**EXERCISE AIM**
Could you copy every line in the listing below that has the word "bones"?

*** Opening INPUT RECORDS ***

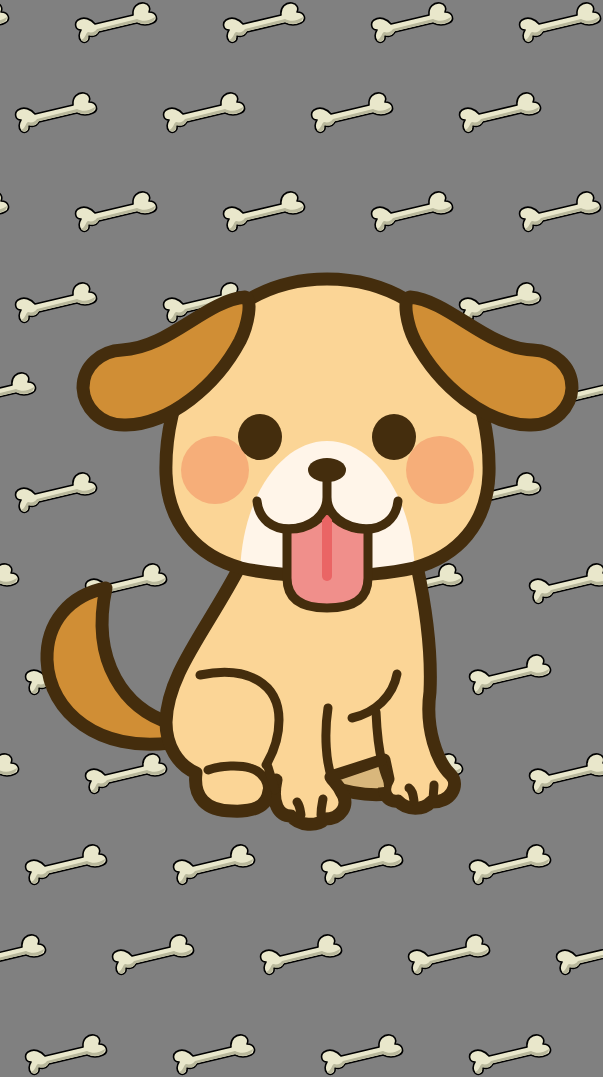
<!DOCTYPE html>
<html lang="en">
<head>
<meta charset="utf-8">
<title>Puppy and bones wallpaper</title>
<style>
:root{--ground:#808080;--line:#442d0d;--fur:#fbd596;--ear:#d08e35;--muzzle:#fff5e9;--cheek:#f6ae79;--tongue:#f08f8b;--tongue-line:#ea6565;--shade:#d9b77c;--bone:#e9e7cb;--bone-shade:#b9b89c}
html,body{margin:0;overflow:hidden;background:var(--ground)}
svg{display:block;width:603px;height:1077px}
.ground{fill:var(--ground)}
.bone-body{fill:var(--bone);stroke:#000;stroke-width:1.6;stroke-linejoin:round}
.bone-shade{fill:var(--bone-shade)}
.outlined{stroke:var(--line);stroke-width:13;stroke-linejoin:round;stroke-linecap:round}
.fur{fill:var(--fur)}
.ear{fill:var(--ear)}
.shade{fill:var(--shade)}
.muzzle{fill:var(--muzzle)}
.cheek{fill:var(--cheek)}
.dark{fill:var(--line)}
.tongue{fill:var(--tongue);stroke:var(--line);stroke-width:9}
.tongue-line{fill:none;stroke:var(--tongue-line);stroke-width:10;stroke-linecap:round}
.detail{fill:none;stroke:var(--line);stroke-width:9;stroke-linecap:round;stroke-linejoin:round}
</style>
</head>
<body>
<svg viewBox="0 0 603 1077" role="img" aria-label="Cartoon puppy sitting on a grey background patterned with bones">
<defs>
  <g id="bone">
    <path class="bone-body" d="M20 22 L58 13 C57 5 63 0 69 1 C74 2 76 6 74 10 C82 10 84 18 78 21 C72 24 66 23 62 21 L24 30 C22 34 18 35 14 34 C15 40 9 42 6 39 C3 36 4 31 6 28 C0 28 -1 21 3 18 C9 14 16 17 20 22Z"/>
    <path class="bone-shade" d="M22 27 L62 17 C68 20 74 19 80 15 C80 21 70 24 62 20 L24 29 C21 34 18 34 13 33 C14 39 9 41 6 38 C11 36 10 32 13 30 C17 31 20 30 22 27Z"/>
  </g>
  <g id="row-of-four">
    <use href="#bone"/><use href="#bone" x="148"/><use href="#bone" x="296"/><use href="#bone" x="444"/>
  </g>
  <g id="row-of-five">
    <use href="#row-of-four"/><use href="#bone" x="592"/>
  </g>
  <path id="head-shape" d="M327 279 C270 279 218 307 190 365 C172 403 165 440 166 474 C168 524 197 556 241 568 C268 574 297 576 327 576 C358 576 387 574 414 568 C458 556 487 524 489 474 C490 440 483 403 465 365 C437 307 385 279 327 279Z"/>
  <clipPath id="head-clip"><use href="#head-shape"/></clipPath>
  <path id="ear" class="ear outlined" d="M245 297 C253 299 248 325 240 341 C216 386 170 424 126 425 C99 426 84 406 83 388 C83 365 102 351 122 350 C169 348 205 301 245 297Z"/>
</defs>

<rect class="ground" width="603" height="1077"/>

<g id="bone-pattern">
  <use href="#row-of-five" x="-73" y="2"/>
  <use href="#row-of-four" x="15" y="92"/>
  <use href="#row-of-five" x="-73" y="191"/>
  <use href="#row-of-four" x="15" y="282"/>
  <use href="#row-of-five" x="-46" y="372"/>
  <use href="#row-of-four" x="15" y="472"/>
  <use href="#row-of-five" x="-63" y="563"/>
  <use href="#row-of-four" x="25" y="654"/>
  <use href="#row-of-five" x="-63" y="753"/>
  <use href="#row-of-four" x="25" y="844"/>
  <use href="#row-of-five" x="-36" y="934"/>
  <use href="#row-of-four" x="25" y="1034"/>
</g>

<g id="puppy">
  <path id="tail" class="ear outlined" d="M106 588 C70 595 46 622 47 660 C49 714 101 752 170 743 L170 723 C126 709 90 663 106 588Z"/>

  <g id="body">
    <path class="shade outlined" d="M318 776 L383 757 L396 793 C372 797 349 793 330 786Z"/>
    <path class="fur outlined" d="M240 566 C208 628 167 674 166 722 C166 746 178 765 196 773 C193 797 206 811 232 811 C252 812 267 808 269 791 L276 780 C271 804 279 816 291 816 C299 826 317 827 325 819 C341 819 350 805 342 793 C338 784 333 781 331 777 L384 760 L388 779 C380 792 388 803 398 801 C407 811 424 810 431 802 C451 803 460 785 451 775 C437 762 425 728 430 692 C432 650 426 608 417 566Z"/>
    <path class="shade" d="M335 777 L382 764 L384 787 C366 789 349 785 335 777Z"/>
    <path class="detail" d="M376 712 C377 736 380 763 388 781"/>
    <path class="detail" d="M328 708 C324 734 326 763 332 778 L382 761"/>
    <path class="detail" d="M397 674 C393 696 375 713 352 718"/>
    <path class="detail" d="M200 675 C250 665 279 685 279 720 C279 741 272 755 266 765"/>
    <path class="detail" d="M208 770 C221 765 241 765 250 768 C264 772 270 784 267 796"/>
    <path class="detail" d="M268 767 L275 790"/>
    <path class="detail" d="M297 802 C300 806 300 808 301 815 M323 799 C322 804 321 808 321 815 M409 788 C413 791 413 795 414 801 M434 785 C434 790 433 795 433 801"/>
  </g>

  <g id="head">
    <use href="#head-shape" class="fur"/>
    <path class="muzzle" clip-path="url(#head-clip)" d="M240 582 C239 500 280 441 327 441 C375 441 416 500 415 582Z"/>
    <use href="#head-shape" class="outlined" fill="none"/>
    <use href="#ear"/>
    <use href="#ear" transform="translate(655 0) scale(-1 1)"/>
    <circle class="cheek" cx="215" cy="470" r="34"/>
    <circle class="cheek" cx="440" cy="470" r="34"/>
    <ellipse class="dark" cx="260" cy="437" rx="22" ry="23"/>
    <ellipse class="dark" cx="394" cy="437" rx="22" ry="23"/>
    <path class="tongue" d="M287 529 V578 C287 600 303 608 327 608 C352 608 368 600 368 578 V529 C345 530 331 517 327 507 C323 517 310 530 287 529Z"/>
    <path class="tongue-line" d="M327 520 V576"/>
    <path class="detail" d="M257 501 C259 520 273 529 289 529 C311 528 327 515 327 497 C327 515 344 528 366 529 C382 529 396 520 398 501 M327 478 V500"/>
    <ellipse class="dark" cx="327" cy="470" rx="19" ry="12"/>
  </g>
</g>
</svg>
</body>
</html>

*** Closing INPUT RECORDS ***

**RESPONSE FOR THIS EXERCISE**
<title>Puppy and bones wallpaper</title>
<svg viewBox="0 0 603 1077" role="img" aria-label="Cartoon puppy sitting on a grey background patterned with bones">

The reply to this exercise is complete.